On October 13, 2020, Codiak BioSciences, Inc., a clinical-stage company focused on pioneering the development of exosome-based therapeutics as a new class of medicines, announced the pricing of its initial public offering (IPO) of 5,500,000 shares of its common stock at a public offering price of $15.00 per share, for gross proceeds of approximately $82.5 million, before deducting underwriting discounts and commissions and offering expenses. [Editor’s Note: CDAK price at end of day October 15 was $12.09/share.] All of the shares are being offered by Codiak. In addition, Codiak has granted the underwriters a 30-day option to purchase up to 825,000 additional shares of common stock at the initial public offering price, less underwriting discounts and commissions. The shares are scheduled to begin trading on the Nasdaq Global Market on October 14, 2020 under the ticker symbol “CDAK,” and the offering is expected to close on October 16, 2020, subject to customary closing conditions. Goldman Sachs & Co. LLC, Evercore ISI, and William Blair are acting as joint book-running managers for the offering and as representatives of the underwriters. Wedbush PacGrow is acting as lead manager for the offering. A registration statement relating to these securities has been filed with the Securities and Exchange Commission and became effective on October 13, 2020. This offering is being made only by means of a prospectus. Copies of the final prospectus, when available, may be obtained from: Goldman Sachs & Co.

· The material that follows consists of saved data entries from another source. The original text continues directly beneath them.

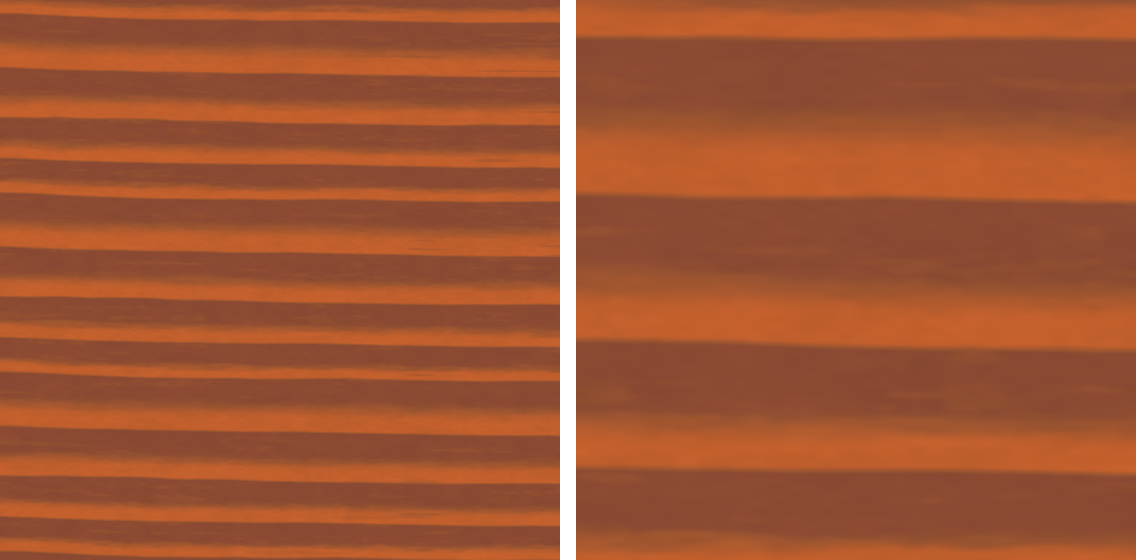
Left, the full canvas; right, a detail of the centre.
A Shadertoy shader for this texture:

```glsl
// Reddish brown wood with near-horizontal orange grain bands, crisp below and frayed above
#define DARK_WOOD vec3(0.545, 0.288, 0.197)
#define BROWN_WOOD vec3(0.590, 0.325, 0.190)
#define ORANGE_WOOD vec3(0.765, 0.375, 0.175)
#define PERIOD 0.320
#define TOP_OFFSET 0.026
#define EDGE_SOFTNESS 0.0035
#define WOBBLE 0.006
#define FRAY 0.016
#define STREAK_CONTRAST 0.34
#define GRAIN_CONTRAST 0.035

float hash(vec2 p) {
    return fract(sin(dot(p, vec2(127.1, 311.7))) * 43758.5453);
}

float noise(vec2 p) {
    vec2 cell = floor(p);
    vec2 f = fract(p);
    f = f * f * (3.0 - 2.0 * f);
    return mix(mix(hash(cell), hash(cell + vec2(1.0, 0.0)), f.x),
               mix(hash(cell + vec2(0.0, 1.0)), hash(cell + vec2(1.0, 1.0)), f.x), f.y);
}

// Long thin fibres, centred on zero
float fibres(vec2 p) {
    return 0.5 * noise(p * vec2(9.0, 110.0))
         + 0.3 * noise(p * vec2(28.0, 190.0) + 17.0)
         + 0.2 * noise(p * vec2(75.0, 260.0) + 41.0) - 0.5;
}

// Orange amount of the four bands in each repeat
float grainBands(vec2 p, float fibre) {
    vec4 edges = vec4(0.0, 0.293, 0.569, 0.805);
    vec4 widths = vec4(0.021, 0.042, 0.034, 0.028);
    float phase = (p.y - TOP_OFFSET) / PERIOD;
    float amount = 0.0;
    for (int i = 0; i < 4; i++) {
        float row = float(i) * 7.0 + 3.0;
        float wobble = WOBBLE * (noise(vec2(p.x * 5.0, row)) - 0.5)
                     + 0.3 * WOBBLE * (noise(vec2(p.x * 19.0, row + 50.0)) - 0.5);
        float above = PERIOD * (fract(edges[i] - phase + 0.5) - 0.5) + wobble;
        float lowerEdge = smoothstep(-EDGE_SOFTNESS, EDGE_SOFTNESS, above);
        float upperFade = 1.0 - smoothstep(0.4 * widths[i], 1.5 * widths[i], above + FRAY * fibre);
        amount = max(amount, lowerEdge * upperFade);
    }
    return amount;
}

void mainImage(out vec4 fragColor, in vec2 fragCoord) {
    vec2 uv = fragCoord / iResolution.xy;

    // Depth from the top, with the grain sagging towards the right
    vec2 p = vec2(uv.x, 1.0 - uv.y - 0.024 * uv.x + 0.008 * uv.x * uv.x);
    float fibre = fibres(p);
    float heat = grainBands(p, fibre);

    // Fibre tint inside the bands, and sparse dark dashes
    heat *= 0.93 + STREAK_CONTRAST * fibre;
    float dash = smoothstep(0.80, 0.96, noise(p * vec2(8.0, 125.0) + 83.0));
    heat *= 1.0 - 0.35 * dash * smoothstep(0.2, 0.8, uv.x);

    // Faint brown fibres in the dark wood
    float brown = smoothstep(0.0, 0.35, heat) + 0.6 * smoothstep(0.08, 0.32, fibre);
    vec3 color = mix(DARK_WOOD, BROWN_WOOD, clamp(brown, 0.0, 1.0));
    color = mix(color, ORANGE_WOOD, smoothstep(0.15, 1.0, heat));

    // Soft fine mottling
    float mottle = noise(p * vec2(95.0, 210.0) + 7.0) + noise(p * vec2(30.0, 60.0)) - 1.0;
    color *= 1.0 + GRAIN_CONTRAST * mottle;
    fragColor = vec4(color, 1.0);
}
```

Researchers ID Mechanism Underlying Bone Marrow Failure in Fanconi Anemia

Researchers at the University of Helsinki in Finland and the Dana-Farber Cancer Institute in the USA have identified the mechanism behind bone marrow failure developing in children that suffer from Fanconi anemia. The findings may help to develop new therapies for the disorder. Fanconi anemia (FA) is a genetic disease affecting small children and characterized by bone marrow failure, developmental abnormalities, and predisposition to multiple forms of cancer. The molecular mechanisms behind FA are inherited mutations in genes encoding DNA repair proteins, leading to irreversible bone marrow failure. The exact mechanisms of how these genetic mutations lead to the exhaustion of stem cells from the bone marrow have been unknown. Now, the researchers have identified a cause for this failure. The findings were published online on September 29, 2020 in Cell Stem Cell. The article is titled “MYC Promotes Bone Marrow Stem Cell Dysfunction in Fanconi Anemia.” “The results open new paths for developing novel therapies for the disease, for which the only curative treatment currently available is stem cell transplantation. Understanding the mechanism of bone marrow failure better can help to plan stem cell transplantations and to develop new therapies for milder forms of Fanconi anemia,” says Anniina Färkkilä (photo), MD, PhD, Docent and Clinical Researcher at the University of Helsinki, and Specialist in Obstetrics and Gynecology at Helsinki University Hospital. In the study, researchers at the University of Helsinki analyzed the gene expression of individual cells, and found, to their surprise, overexpression of the MYC gene in the bone marrow stem cells of patients with Fanconi anaemia. MYC is one of the best-known genes regulating the formation of malignant tumors.

New Study Suggests Crucial Role for T-Cells in Asymptomatic COVID-19 Infection

COVID-19 remains stubbornly inconsistent. More than a million people have died and 35 million have been diagnosed, but a large fraction of people infected with the coronavirus--about 45%, according to recent estimates--show no symptoms at all. A retrospective study of 52 COVID-19 patients, published online on October 7, 2020 in mSphere, an open-access journal of the American Society for Microbiology, may help researchers better understand why not everyone show symptoms of the disease. The article is titled “Descriptive, Retrospective Study of the Clinical Characteristics of Asymptomatic COVID-19 Patients.” The study's authors found that asymptomatic patients hosted viral loads comparable to those of symptomatic patients, but asymptomatic patients showed higher levels of lymphocytes (a type of white blood cell responsible for immune responses), cleared the viral particles faster, and had lower risks of long-term complications. Further analyses suggested the interaction between the virus and the immune system likely played a role in that process. "Our findings suggested an important role for lymphocytes, especially T-cells, in controlling virus shedding," said virologist Yuchen Xia, PhD, at Wuhan University's School of Basic Medical Sciences in China, senior author of the new study. The wide range of COVID-19 symptoms is well documented. Asymptomatic carriers, on the other hand, often go undiagnosed, but can still shed the virus and spread it to others. Understanding why some patients get sick and others don't is one of the most important challenges in curbing the pandemic, Dr. Xia said. "They may cause a greater risk of virus transmission than symptomatic patients, posing a major challenge to infection control." Dr.